With firms’ appreciation of technology maturing, efforts to marry legal expertise with tech solutions has grown in the last year. Low-code or no-code solutions – platforms that enable the rapid creation of new apps or software through decision-trees and workflows, requiring little or no coding ability – have emerged as a contender for achieving that goal and accelerating the digitisation of existing processes. Many firms have begun teaching the use of these tools, including Clifford Chance’s Automation Academy, which April Brousseau says has expanded into a three-month programme training people to ideate, identify problems and develop solutions.

Adam Curphey at Reed Smith says low- and no-code tools have been a useful bridge, used in the firm’s tech training programmes in the US and with Exeter and Queen Mary Universities in the UK. “Technology deals in absolutes. You have to teach computational thinking before you can forge links between technologists and lawyers. It’s about finding a common language,” he says.

Reed Smith was using a no-code platform in self-service tools for its clients before the pandemic. It allows legal experts at the firm to understand the decision-making processes within a given tool more easily, and make changes if needed, without having to learn code while, on the client side, it can be used by in-house legal teams or other departments.
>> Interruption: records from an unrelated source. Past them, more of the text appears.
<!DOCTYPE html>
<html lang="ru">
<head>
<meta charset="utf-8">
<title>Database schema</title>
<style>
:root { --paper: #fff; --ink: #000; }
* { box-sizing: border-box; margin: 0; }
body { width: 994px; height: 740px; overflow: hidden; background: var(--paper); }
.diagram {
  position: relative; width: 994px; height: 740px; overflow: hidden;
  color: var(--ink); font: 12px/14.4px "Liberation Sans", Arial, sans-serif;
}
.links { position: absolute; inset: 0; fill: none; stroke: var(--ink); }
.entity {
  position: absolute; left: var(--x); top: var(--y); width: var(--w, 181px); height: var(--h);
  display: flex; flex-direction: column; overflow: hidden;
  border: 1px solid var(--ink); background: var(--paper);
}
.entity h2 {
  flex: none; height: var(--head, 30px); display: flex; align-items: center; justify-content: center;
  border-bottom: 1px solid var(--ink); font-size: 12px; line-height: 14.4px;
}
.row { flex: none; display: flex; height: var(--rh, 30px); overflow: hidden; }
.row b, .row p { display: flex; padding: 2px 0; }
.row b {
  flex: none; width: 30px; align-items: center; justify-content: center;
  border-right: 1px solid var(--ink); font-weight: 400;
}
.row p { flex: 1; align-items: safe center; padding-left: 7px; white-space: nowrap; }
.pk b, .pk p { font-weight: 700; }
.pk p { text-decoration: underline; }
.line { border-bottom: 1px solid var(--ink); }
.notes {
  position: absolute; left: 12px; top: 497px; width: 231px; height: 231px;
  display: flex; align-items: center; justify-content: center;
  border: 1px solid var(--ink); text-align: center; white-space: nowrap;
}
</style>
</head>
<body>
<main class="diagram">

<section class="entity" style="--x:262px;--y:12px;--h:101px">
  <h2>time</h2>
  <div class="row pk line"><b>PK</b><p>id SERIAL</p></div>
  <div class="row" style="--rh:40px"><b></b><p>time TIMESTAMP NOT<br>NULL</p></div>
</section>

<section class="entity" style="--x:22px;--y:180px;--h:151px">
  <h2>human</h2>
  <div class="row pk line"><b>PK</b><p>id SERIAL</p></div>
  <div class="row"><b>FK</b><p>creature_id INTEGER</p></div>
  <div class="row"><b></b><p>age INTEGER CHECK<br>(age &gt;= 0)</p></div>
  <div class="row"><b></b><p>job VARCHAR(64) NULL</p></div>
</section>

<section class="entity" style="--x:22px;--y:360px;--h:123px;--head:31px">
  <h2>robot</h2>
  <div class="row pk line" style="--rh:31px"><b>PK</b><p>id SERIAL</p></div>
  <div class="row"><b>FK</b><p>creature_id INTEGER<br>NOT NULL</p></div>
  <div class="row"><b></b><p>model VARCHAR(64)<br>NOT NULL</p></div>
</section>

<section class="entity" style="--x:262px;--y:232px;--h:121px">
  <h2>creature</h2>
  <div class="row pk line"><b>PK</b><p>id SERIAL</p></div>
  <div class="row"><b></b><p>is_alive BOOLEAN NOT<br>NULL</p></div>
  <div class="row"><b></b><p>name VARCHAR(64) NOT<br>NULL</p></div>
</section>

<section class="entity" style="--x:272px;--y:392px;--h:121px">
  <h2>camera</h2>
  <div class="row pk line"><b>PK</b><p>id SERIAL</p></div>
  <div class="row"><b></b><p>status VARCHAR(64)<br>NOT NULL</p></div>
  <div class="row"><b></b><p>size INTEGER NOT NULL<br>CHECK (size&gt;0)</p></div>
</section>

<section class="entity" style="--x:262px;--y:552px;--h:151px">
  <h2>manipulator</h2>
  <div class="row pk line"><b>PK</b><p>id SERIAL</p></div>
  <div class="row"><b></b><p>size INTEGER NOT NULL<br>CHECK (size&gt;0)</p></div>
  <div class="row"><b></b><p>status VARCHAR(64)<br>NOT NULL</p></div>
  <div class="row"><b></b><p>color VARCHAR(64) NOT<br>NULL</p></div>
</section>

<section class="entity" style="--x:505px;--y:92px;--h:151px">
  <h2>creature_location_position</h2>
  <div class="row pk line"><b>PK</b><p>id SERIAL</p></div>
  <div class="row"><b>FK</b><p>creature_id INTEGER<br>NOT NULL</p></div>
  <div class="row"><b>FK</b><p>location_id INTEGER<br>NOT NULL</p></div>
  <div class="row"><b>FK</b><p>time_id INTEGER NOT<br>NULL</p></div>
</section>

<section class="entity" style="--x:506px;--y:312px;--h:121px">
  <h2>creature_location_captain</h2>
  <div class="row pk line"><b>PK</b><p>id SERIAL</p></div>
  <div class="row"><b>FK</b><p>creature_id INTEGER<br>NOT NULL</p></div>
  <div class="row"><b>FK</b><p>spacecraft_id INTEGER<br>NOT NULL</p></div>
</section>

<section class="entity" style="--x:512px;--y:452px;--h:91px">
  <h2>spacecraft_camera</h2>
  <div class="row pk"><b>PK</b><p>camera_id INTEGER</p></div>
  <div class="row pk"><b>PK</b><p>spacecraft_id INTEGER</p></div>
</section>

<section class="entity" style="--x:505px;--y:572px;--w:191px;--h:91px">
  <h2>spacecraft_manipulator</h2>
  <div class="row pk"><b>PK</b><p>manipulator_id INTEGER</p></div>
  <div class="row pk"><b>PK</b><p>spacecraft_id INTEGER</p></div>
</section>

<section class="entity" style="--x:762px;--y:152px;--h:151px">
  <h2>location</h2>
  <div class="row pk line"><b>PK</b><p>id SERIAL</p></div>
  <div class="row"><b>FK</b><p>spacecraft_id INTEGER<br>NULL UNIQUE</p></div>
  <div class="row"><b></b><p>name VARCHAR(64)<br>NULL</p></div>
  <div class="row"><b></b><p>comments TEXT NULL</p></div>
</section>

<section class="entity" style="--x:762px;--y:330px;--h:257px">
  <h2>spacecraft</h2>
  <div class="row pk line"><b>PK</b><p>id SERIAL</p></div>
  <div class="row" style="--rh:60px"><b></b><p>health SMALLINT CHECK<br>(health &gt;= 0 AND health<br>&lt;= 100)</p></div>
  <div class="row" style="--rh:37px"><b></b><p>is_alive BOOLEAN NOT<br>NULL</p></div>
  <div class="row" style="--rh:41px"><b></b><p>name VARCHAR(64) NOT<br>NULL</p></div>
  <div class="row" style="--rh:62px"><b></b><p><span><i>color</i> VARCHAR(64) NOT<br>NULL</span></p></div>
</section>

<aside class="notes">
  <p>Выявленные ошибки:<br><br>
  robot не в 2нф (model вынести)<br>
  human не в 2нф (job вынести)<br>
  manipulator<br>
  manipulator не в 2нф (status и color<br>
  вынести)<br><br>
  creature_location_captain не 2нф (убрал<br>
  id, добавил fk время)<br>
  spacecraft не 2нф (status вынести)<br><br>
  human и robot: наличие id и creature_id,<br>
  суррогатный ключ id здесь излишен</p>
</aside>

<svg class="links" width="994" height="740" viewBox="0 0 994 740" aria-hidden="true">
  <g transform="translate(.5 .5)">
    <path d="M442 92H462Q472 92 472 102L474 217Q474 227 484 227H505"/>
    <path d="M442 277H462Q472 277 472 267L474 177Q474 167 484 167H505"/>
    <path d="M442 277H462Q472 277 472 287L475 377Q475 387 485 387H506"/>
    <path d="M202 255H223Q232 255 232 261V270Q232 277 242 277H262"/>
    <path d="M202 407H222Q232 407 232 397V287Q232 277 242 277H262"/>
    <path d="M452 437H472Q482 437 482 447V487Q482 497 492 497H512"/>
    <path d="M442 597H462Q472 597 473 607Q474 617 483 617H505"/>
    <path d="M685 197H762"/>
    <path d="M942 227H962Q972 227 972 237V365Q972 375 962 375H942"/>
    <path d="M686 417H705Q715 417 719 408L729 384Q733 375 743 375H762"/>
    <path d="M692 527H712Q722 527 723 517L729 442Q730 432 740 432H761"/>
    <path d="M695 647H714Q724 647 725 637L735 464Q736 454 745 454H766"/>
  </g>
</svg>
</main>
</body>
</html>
He also stresses the importance of developing such tools in a way that facilitates a “meeting in the middle” between lawyers’ ways of working and more process-based thinking, which can include performing the initial development in programmes like Word before implementing workflows in the no-code platform.

Touzel says TLT has been using low-code platforms for some years as well, but stresses their value in the context of the law firm’s role as advisers, not developers: “We have the insight into how a client wants to operate a given technology, so we’re increasingly playing the role of a systems integrator between clients and technology providers. But clients don’t want lawyers coding technology from scratch.”